In a report published by Reuters today, former staffers at failed bitcoin exchange Mt.Gox claim that client funds were used to cover internal costs. In a series of exclusive interviews with reporters, the former staffers claimed that they had voiced concerns to CEO Mark Karpeles in early 2012, but that no changes were made.
By early 2012, a small group of Mt. Gox employees, all of whom worked on one-year contracts, began to worry that customer funds had been diverted to cover operating costs that they estimated to be rising. Those costs included rent in a Tokyo high-rise that also housed offices for Hulu and Google, high-tech gadgets such as a robot and a 3-D printer and a souped-up, racing version of the Honda Civic imported from Britain for Karpeles, people who have reviewed expenses said.
The employees claimed that they did not have access to any financial records, but noticed that Mt.Gox seemed to be spending far more money than it was bringing in from fees and services. They also raised concerns that company expenses were paid from the same bank accounts as customer deposits. In one meeting, Karpeles was confronted with these claims, but denied that there were any problems.
Karpeles told the group that customer money was not being used to fund the business, but declined to provide details on how the business had covered any loss. The meeting broke off after about an hour, those who participated said.
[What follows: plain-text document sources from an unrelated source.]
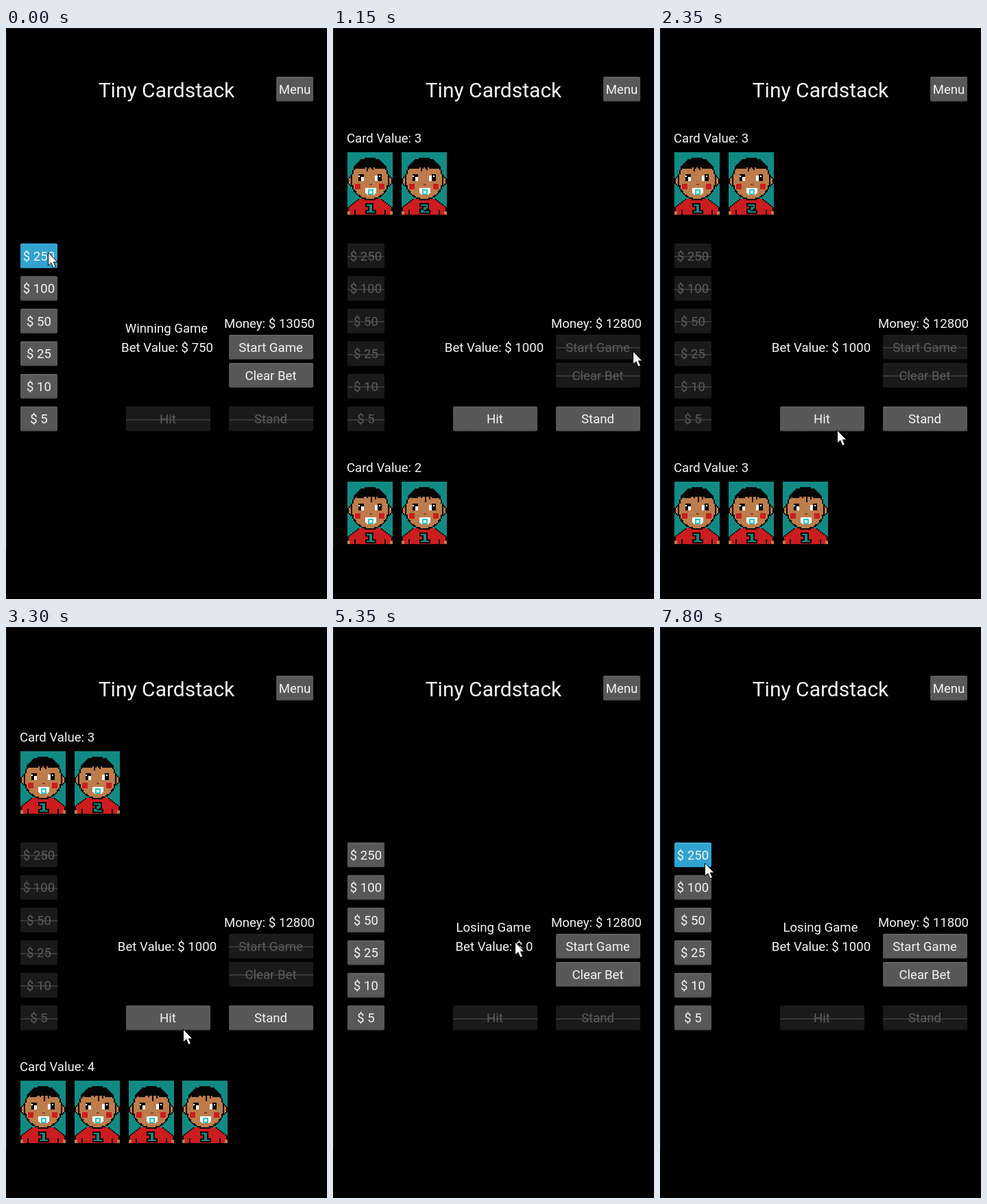
Animation, 468 px wide and 832 px high, one loop 8 s. Source, as an HTML page with a canvas:

```html
<!DOCTYPE html>
<html lang="en">
<head>
<meta charset="utf-8">
<title>Tiny Cardstack</title>
<style>
html, body { margin: 0; width: 100%; height: 100%; overflow: hidden; background: #000; }
canvas { display: block; }
</style>
</head>
<body>
<canvas id="stage" width="468" height="832"></canvas>
<script>
const ctx = document.getElementById('stage').getContext('2d');
const LOOP = 8000, STEP = 50;
const TEAL = '#128a84', SKIN = '#bd7c4b', RED = '#cb1d1f', BLACK = '#050505';

// Pointer tip: time, x, y
const path = [
  [0, 61, 327], [100, 61, 327], [700, 437, 471], [1150, 437, 471],
  [1800, 258, 586], [4600, 258, 586], [4700, 257, 584], [4950, 257, 584],
  [5100, 267, 472], [5250, 267, 472], [5350, 265, 459], [5750, 410, 430],
  [6250, 410, 430], [6850, 65, 344], [LOOP, 65, 344]
];
const hitPresses = [[2100, 2350], [2850, 3100], [3750, 3950]];
const within = (t, a, b) => t >= a && t < b;

function rect(color, x, y, w, h) {
  ctx.fillStyle = color;
  ctx.fillRect(x, y, w, h);
}

function text(str, x, baseline, { size = 18.6, align = 'center', color = '#f4f4f4' } = {}) {
  ctx.font = `${size}px Roboto, sans-serif`;
  ctx.textAlign = align;
  ctx.fillStyle = color;
  ctx.fillText(str, x, baseline);
}

function button(label, x, y, w, { pressed = false, disabled = false } = {}) {
  const h = 36;
  const [top, mid, bottom] = pressed ? ['#3fabd5', '#32a3cf', '#2b98c3']
    : disabled ? ['#1d1d1d', '#1a1a1a', '#171717'] : ['#666', '#585858', '#4d4d4d'];
  const fill = ctx.createLinearGradient(0, y, 0, y + h);
  fill.addColorStop(0, top);
  fill.addColorStop(0.08, mid);
  fill.addColorStop(0.92, mid);
  fill.addColorStop(1, bottom);
  ctx.fillStyle = fill;
  ctx.beginPath();
  ctx.roundRect(x, y, w, h, 2);
  ctx.fill();
  if (disabled) rect('#383838', x, Math.round(y + h / 2), w, 2);
  text(label, x + w / 2 - (w > 100 ? 0.5 : 0), y + h / 2 + 6.8, { color: disabled ? '#5c5c5c' : '#f4f4f4' });
}

// Ellipse built from whole rows, so that the edge stays stepped
function blob(color, cx, cy, rx, ry, from = cy - ry, to = cy + ry) {
  for (let y = Math.ceil(from); y < to; y++) {
    const d = (y + 0.5 - cy) / ry;
    if (Math.abs(d) >= 1) continue;
    const half = Math.round(rx * Math.sqrt(1 - d * d));
    rect(color, cx - half, y, half * 2, 1);
  }
}

const digits = {
  1: [[14, 38, 3, 1], [16, 38, 2, 6], [14, 43, 6, 1]],
  2: [[14, 38, 5, 1], [18, 38, 1, 3], [16, 40, 2, 2], [14, 42, 2, 2], [14, 43, 6, 1]]
};

function card(x, y, value, cap) {
  ctx.save();
  ctx.beginPath();
  ctx.rect(x, y, 66, 91);
  ctx.clip();
  ctx.translate(x, y);
  ctx.scale(2, 2);
  rect(TEAL, 0, 0, 33, 46);

  for (const ear of [3, 30]) {
    blob(BLACK, ear, 21, 3, 4);
    blob(SKIN, ear, 21, 2, 3);
  }
  // Shirt and hands
  for (let row = 34; row < 46; row++) {
    const half = Math.min(16.5, 9 + (row - 34) * 1.3);
    rect(BLACK, 16.5 - half, row, half * 2, 1);
    rect(RED, 17.5 - half, row, half * 2 - 2, 1);
  }
  rect(BLACK, 5, 42, 1, 4);
  rect(BLACK, 27, 42, 1, 4);
  for (const hand of [0, 31]) rect(SKIN, hand, 43, 2, 3);

  blob(BLACK, 16.5, 20, 14, 15);
  blob(SKIN, 16.5, 20, 13, 14);
  blob(BLACK, 16.5, 13, 12, 9, 4, 11);
  rect(BLACK, cap ? 5 : 7, 10, cap ? 8 : 5, 2);
  rect(BLACK, cap ? 20 : 22, 10, cap ? 7 : 5, 2);
  for (const [sx, len] of cap ? [[14, 4], [15, 2], [18, 3], [17, 2]] : [[14, 2], [17, 5], [20, 3]])
    rect(BLACK, sx, 10, 1, len);

  // Eyes, nose and cheeks
  rect(BLACK, 8, 16, 4, 5);
  rect('#fff', 10, 18, 2, 3);
  rect('#fff', 8, 17, 1, 1);
  rect('#fff', 20, 17, 2, 4);
  rect(BLACK, 22, 16, 3, 5);
  rect('#fff', 23, 17, 1, 1);
  rect('#8e3b2a', 16, 23, 2, 1);
  rect(RED, 5.5, 23, 4, 4);
  rect(RED, 23, 23, 4, 4);

  // Pacifier
  rect('#fff', 13, 26, 8, 4);
  rect('#fff', 14, 30, 6, 1);
  rect('#28c9c9', 15, 27, 4, 4);
  rect('#e4fbfb', 16, 28, 2, 2);

  for (const [dx, dy, w, h] of digits[value]) rect(BLACK, dx - 1, dy - 1, w + 2, h + 2);
  for (const part of digits[value]) rect(TEAL, ...part);
  ctx.restore();
}

const cardX = i => 21 + Math.round(i * 78.8);

function pointer(t) {
  const i = path.findIndex(p => p[0] > t);
  const [t0, x0, y0] = path[i - 1], [t1, x1, y1] = path[i];
  const p = (t - t0) / (t1 - t0), e = p * p * (3 - 2 * p);
  ctx.save();
  ctx.translate(Math.round(x0 + (x1 - x0) * e), Math.round(y0 + (y1 - y0) * e));
  const arrow = new Path2D('M.5 0V19L4.8 15L8 22.5L11.5 21L8.3 14H14Z');
  ctx.fillStyle = '#fff';
  ctx.strokeStyle = '#000';
  ctx.lineWidth = 1;
  ctx.fill(arrow);
  ctx.stroke(arrow);
  ctx.restore();
}

function draw(t) {
  const playing = within(t, 1150, 3950);
  const clicks = t < 7350 ? 0 : Math.min(4, 1 + Math.floor((t - 7350) / 150));
  const bet = t < 100 ? 750 : t < 4950 ? 1000 : clicks * 250;
  const money = t < 100 ? 13050 : 12800 - clicks * 250;

  rect('#000', 0, 0, 468, 832);
  rect('#1c1c1c', 0, 0, 468, 1);
  rect('#1c1c1c', 0, 0, 1, 760);
  text('Tiny Cardstack', 234, 101, { size: 30 });
  button('Menu', 394, 71, 54);

  [250, 100, 50, 25, 10, 5].forEach((chip, i) => button('$ ' + chip, 21, 314 + i * 47.5, 54, {
    disabled: playing,
    pressed: i === 0 && (t < 100 || t >= 7150)
  }));
  button('Start Game', 325, 447, 123, { disabled: playing, pressed: within(t, 900, 1150) });
  button('Clear Bet', 325, 488, 123, { disabled: playing });
  button('Hit', 175, 551.5, 123, {
    disabled: !playing,
    pressed: hitPresses.some(([a, b]) => playing && within(t, a, b))
  });
  button('Stand', 325, 551.5, 123, { disabled: !playing });

  text('Money: $ ' + money, 384, 436.5);
  text('Bet Value: $ ' + bet, 235, 471.5);
  if (!playing) text(t < 1150 ? 'Winning Game' : 'Losing Game', 234, 444);

  if (within(t, 1150, 4950)) {
    const hand = [1, 1, 1, 1, 2].slice(0, 2 + hitPresses.filter(p => t >= p[1]).length);
    [1, 2].forEach((value, i) => card(cardX(i), 181, value, true));
    hand.forEach((value, i) => card(cardX(i), 661, value, value === 2));
    if (playing) {
      text('Card Value: 3', 20, 166.5, { align: 'left' });
      text('Card Value: ' + hand.reduce((a, b) => a + b), 20, 646.5, { align: 'left' });
    }
  }
  pointer(t);
}

const start = performance.now();
function tick() {
  const t = (performance.now() - start) % LOOP;
  draw(Math.floor(t / STEP) * STEP);
  requestAnimationFrame(tick);
}
tick();
</script>
</body>
</html>
```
The Reuters report notes that even if the accusations are revealed to be true, this doesn’t mean that Mt.Gox or Karpeles broke any Japanese laws in using customer funds. Mt.Gox was registered as a private firm rather than as a financial institution, and had no legal obligation to report how it managed its finances.